Some Roman authorities consider them a Thracian stock, because of their admixture with an older Thraco-Illyrian population. As early as 175 BC they came into collision with the Romans by assisting Perseus, king of Macedonia; and after Macedonia became a Roman province they were for many years engaged in hostilities with them.

In 135 BC they were defeated by Cosconius in Thrace. In 118 BC, according to a memorial stone discovered near Thessalonic, Sextus Pompeius, probably the grandfather of te~ triumvir, was slain fighting against them near Stobi. In 114 BC they surprised and destroyed the army of Gaius Porcius Cato in the Serbian mountains, but were defeated by Minucius Rufus in 107 BC.

Nevertheless, they still from time to time gave trouble to the Roman governors of Macedonia, whose territory they invaded in combination with the Maedi and Dardani.

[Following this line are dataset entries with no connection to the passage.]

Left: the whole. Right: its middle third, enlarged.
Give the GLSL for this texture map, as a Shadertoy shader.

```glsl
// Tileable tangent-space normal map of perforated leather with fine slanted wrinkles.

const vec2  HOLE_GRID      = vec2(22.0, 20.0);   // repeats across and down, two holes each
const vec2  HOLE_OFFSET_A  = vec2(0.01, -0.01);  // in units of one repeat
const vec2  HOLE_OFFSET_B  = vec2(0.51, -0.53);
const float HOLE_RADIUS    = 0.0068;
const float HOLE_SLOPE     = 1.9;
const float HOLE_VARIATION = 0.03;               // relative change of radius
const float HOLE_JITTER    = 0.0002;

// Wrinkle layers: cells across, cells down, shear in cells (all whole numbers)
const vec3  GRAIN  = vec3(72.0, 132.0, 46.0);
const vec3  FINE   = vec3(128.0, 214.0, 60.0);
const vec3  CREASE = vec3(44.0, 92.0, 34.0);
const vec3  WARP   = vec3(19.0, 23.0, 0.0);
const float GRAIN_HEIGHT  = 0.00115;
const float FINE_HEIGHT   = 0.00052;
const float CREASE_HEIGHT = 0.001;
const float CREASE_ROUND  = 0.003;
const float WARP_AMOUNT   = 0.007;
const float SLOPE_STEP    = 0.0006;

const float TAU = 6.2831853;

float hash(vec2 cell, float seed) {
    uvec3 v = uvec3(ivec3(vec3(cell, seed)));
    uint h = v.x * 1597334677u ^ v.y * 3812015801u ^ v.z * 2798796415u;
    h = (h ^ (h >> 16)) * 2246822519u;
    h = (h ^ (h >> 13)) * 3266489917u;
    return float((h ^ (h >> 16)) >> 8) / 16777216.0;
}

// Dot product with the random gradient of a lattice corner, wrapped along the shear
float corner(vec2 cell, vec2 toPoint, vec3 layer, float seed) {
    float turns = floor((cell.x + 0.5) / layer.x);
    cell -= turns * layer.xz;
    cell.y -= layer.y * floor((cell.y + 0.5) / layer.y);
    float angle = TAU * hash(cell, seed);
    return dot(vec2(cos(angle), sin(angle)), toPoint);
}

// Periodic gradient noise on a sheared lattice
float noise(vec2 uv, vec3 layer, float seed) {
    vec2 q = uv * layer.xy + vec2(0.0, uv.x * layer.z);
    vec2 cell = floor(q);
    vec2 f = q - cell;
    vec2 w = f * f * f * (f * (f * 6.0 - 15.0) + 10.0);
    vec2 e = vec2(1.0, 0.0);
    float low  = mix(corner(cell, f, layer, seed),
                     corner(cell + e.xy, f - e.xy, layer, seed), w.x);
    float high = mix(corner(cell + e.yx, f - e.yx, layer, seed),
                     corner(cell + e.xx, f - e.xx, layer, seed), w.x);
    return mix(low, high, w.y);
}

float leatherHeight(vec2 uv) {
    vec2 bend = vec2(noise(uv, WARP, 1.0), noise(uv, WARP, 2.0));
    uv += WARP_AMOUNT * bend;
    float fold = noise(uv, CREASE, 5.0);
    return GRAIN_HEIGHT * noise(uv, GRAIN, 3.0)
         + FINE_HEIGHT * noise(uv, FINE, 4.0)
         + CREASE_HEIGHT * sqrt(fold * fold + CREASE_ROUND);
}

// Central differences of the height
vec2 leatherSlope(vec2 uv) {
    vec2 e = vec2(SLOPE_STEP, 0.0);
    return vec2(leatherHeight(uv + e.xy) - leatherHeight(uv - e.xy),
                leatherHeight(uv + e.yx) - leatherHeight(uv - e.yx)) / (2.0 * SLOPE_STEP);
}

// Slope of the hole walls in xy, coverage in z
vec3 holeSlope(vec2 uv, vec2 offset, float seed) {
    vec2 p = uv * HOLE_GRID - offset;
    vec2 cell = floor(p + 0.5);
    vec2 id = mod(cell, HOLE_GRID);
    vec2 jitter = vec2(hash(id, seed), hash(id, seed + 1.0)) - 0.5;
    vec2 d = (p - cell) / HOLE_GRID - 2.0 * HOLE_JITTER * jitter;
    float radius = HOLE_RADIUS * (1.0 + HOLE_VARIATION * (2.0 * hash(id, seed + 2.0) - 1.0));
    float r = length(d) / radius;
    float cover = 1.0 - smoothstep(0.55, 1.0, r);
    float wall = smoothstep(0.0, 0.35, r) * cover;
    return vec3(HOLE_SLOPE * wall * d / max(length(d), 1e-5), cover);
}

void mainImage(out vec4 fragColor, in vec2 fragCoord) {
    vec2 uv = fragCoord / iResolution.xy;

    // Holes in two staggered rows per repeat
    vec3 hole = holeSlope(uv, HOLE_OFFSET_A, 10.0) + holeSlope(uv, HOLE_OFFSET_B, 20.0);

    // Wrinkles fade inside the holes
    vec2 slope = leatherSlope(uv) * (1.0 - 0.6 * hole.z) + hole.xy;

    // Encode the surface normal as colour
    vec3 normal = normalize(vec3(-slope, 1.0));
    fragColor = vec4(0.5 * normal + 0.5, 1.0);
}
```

They even advanced as far as Delphi and plundered the temple; but Lucius Cornelius Scipio Asiaticus finally overcame them in 88 BC and drove them across the Danube. In Strabo's time they had been expelled from the valley of the Danube by the Dacians.